> INFORMATION PROVIDED
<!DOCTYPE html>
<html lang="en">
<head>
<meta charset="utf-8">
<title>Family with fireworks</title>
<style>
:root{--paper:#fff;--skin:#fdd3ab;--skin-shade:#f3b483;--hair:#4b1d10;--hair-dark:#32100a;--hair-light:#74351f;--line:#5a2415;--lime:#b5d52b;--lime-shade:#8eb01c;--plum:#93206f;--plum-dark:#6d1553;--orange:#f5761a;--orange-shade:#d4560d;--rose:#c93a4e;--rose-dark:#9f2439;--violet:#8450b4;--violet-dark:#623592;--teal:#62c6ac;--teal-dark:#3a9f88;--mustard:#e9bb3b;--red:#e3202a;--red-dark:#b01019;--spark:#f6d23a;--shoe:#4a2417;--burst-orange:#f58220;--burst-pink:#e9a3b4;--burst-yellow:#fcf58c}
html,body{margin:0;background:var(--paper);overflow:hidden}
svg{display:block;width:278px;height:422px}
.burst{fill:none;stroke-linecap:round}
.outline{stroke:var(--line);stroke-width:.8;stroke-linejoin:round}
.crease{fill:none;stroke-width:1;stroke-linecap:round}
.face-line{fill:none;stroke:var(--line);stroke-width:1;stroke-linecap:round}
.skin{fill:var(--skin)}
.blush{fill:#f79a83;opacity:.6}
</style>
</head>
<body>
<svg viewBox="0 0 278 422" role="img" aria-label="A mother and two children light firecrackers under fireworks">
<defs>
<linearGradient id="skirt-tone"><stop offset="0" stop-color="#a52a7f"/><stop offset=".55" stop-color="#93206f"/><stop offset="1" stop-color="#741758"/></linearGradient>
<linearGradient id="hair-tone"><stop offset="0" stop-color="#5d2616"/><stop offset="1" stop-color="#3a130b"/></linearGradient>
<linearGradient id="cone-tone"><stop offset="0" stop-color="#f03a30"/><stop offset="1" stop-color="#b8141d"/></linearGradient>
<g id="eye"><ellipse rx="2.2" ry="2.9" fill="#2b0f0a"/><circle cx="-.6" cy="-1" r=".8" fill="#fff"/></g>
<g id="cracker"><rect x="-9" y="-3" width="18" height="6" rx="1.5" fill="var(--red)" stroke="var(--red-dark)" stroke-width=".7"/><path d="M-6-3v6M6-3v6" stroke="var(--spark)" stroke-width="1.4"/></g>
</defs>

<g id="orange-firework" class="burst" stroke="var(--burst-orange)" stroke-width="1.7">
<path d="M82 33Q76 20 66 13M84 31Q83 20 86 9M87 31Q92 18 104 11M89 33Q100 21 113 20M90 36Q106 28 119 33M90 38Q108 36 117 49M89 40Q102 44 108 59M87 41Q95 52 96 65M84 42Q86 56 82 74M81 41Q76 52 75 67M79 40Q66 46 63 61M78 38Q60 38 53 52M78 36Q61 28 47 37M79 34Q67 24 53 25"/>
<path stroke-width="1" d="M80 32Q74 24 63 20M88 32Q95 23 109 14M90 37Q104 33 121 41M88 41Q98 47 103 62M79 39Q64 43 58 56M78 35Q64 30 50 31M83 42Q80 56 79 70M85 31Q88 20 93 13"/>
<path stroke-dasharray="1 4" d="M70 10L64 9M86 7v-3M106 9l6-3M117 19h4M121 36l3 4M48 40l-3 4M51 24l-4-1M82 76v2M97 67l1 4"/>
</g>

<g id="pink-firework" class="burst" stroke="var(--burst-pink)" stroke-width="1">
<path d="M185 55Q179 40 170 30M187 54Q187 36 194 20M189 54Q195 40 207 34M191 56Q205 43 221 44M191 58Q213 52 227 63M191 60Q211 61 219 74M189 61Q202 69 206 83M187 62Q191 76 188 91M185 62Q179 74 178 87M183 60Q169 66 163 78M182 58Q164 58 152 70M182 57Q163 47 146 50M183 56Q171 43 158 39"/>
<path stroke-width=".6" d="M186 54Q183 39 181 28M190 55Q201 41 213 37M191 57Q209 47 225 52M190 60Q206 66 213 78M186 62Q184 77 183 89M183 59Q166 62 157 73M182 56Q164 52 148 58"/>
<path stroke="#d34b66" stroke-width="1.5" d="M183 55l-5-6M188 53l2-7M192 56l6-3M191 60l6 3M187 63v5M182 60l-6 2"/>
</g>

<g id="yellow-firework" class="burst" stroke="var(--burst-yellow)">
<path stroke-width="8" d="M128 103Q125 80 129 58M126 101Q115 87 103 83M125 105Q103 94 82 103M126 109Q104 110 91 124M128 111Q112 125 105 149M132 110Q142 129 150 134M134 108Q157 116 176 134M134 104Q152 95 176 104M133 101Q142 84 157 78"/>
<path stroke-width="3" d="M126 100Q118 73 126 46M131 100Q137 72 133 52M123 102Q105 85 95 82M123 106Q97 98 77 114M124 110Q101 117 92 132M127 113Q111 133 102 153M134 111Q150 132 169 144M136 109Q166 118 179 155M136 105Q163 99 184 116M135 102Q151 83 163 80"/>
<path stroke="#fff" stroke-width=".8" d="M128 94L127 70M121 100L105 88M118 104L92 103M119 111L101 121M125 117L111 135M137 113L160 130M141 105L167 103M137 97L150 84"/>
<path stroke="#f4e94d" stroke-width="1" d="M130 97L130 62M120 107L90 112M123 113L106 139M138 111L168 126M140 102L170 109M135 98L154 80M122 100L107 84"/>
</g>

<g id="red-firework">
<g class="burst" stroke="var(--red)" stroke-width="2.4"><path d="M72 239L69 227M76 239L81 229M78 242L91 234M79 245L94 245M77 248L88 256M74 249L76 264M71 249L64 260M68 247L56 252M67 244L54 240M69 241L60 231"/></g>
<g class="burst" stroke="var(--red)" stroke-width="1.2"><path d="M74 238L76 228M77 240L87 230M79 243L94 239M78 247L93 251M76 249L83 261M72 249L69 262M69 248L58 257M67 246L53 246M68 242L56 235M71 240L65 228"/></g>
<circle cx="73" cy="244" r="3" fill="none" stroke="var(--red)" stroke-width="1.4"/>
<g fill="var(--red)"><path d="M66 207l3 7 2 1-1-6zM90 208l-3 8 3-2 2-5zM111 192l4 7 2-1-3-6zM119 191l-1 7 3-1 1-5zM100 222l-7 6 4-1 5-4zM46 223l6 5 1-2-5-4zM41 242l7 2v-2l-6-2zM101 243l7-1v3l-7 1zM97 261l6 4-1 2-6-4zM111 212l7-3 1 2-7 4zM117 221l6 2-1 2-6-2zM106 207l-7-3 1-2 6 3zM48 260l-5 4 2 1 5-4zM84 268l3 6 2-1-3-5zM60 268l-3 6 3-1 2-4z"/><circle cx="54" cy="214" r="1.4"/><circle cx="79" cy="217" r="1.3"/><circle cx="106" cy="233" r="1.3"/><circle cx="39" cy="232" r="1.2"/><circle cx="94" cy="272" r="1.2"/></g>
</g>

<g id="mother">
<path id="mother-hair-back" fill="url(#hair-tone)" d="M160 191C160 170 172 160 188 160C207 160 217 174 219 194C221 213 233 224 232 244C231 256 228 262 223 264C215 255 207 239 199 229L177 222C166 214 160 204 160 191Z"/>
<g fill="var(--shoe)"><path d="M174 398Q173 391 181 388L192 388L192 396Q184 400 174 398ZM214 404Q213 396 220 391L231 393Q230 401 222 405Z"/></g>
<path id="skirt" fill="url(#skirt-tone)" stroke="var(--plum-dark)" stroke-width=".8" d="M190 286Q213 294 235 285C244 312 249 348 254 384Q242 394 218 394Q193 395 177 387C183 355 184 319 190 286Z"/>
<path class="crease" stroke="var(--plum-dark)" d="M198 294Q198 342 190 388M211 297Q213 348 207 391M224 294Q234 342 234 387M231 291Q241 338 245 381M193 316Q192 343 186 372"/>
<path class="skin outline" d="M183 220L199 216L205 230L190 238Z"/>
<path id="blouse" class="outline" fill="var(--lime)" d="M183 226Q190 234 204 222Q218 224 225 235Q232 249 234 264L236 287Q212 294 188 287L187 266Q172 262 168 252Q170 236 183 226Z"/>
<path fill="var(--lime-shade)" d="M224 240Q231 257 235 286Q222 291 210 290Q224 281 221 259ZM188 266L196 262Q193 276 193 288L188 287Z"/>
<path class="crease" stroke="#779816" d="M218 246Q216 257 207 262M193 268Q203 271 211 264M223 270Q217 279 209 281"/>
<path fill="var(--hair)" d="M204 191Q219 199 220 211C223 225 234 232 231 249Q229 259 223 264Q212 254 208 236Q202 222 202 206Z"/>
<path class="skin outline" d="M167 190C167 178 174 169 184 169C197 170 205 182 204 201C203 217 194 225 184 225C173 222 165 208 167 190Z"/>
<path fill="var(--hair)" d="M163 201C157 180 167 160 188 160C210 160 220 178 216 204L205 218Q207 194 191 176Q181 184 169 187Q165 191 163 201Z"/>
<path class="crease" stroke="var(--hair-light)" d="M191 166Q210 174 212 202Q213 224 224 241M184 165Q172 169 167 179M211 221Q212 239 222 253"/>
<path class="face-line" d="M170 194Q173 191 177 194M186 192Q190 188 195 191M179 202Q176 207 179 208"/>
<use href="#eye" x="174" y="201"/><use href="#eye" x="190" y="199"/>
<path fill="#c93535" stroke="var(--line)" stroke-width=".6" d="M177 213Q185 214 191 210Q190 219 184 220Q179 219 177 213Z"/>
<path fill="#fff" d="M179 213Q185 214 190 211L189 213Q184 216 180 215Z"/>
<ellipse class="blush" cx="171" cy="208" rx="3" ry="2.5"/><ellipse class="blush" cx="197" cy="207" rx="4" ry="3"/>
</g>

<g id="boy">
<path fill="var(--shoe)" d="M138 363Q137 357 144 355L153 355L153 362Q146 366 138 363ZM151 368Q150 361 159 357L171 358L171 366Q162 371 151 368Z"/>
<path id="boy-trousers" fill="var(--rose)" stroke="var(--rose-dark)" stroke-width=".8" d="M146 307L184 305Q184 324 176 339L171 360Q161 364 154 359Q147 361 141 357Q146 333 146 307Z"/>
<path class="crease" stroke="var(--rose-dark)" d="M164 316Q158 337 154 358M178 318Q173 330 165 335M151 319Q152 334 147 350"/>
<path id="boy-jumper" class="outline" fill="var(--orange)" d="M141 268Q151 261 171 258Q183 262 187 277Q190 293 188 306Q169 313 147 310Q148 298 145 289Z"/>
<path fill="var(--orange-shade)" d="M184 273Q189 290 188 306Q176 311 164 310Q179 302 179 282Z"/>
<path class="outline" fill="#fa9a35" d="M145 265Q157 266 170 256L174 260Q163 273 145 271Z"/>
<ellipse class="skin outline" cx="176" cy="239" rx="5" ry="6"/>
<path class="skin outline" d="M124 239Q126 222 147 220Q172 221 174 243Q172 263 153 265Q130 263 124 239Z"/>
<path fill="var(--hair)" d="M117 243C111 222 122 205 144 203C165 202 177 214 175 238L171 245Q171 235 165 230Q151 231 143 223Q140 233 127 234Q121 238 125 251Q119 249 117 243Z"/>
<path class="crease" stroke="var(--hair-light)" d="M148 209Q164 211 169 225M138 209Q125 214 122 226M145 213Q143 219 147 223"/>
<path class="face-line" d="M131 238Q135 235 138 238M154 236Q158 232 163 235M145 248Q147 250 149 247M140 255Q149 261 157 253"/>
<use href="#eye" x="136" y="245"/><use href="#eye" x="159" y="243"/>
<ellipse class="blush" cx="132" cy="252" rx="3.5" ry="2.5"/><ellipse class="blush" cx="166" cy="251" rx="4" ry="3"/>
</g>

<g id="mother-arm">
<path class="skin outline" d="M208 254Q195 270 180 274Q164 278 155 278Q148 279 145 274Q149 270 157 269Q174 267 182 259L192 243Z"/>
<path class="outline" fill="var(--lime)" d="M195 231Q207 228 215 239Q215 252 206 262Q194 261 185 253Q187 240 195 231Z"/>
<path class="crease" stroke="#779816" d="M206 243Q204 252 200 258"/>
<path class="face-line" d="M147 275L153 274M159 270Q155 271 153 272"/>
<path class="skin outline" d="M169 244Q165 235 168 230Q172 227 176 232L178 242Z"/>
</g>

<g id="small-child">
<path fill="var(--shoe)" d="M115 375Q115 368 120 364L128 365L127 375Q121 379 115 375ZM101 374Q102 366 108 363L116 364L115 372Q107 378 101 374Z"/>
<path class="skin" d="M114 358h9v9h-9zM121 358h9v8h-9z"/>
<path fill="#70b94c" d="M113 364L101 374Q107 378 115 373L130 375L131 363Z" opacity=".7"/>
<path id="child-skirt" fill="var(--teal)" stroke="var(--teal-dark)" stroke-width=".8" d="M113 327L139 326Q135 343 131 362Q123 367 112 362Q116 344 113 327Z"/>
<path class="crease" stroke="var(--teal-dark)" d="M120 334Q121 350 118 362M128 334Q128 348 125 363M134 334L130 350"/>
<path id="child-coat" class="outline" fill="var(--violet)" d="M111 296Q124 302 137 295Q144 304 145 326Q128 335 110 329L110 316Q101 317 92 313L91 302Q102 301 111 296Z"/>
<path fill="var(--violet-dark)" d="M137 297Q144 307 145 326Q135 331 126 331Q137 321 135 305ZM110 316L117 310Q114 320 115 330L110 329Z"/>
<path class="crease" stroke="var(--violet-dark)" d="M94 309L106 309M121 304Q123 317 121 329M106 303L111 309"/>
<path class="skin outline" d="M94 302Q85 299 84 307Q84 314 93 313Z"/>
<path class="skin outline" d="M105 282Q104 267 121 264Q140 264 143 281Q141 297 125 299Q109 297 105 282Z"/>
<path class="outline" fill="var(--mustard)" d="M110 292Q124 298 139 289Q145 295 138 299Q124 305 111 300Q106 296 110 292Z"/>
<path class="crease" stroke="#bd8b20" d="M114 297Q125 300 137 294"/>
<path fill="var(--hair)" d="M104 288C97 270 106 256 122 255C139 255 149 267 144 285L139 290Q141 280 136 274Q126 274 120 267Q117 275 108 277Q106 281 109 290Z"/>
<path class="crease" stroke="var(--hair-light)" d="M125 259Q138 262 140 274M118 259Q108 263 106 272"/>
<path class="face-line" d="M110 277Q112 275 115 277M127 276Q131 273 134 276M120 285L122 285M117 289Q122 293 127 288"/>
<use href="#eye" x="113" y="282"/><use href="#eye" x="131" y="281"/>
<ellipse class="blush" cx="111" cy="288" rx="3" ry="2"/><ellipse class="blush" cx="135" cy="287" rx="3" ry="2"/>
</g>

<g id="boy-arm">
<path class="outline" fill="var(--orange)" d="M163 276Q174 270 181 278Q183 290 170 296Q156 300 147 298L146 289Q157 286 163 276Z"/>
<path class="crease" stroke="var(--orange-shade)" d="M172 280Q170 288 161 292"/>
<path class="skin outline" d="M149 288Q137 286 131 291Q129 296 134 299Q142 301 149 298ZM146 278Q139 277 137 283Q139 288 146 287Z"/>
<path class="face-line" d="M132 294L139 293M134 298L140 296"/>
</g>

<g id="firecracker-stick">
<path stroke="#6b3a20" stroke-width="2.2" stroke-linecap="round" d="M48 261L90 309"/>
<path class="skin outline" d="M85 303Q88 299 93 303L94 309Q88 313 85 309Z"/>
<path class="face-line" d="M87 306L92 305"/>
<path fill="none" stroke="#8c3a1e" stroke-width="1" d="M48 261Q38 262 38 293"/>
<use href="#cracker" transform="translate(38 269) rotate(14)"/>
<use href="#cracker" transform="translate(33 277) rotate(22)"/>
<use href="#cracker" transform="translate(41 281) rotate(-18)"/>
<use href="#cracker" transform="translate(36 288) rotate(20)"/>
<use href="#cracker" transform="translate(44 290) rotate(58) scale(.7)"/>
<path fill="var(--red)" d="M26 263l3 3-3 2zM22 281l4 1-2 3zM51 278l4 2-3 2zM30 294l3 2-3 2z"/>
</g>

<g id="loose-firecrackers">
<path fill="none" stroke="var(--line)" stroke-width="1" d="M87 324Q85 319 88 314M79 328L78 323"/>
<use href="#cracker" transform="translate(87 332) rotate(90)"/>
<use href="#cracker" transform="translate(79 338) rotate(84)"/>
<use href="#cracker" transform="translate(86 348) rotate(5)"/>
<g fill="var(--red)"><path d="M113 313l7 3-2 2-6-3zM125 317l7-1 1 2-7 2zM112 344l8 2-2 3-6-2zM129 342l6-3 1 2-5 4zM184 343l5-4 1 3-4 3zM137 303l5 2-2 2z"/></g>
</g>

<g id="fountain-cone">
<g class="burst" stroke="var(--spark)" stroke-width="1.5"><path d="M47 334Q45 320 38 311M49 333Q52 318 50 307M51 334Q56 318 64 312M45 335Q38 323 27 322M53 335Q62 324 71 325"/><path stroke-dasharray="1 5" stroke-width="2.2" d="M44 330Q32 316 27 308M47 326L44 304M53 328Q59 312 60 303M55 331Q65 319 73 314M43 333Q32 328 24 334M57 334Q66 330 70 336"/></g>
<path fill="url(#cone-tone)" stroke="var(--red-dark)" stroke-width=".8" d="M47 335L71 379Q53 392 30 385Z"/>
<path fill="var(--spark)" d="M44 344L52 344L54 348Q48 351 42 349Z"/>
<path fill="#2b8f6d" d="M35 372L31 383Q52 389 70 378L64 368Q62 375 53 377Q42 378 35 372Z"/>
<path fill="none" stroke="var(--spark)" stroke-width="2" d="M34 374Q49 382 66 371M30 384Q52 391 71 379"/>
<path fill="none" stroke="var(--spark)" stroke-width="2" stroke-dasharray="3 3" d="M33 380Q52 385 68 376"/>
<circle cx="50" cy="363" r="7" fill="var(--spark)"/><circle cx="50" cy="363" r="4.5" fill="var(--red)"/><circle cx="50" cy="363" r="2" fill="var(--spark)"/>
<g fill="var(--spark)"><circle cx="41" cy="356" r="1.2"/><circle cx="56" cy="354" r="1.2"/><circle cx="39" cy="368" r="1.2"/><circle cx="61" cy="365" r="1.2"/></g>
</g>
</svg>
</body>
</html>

> TASK
As the answer, set down only the lines from the data above between the one holding "288C97 270 106" and the one holding "277Q112 275 115", inclusive, exactly as they read.

> FINAL ANSWER
<path fill="var(--hair)" d="M104 288C97 270 106 256 122 255C139 255 149 267 144 285L139 290Q141 280 136 274Q126 274 120 267Q117 275 108 277Q106 281 109 290Z"/>
<path class="crease" stroke="var(--hair-light)" d="M125 259Q138 262 140 274M118 259Q108 263 106 272"/>
<path class="face-line" d="M110 277Q112 275 115 277M127 276Q131 273 134 276M120 285L122 285M117 289Q122 293 127 288"/>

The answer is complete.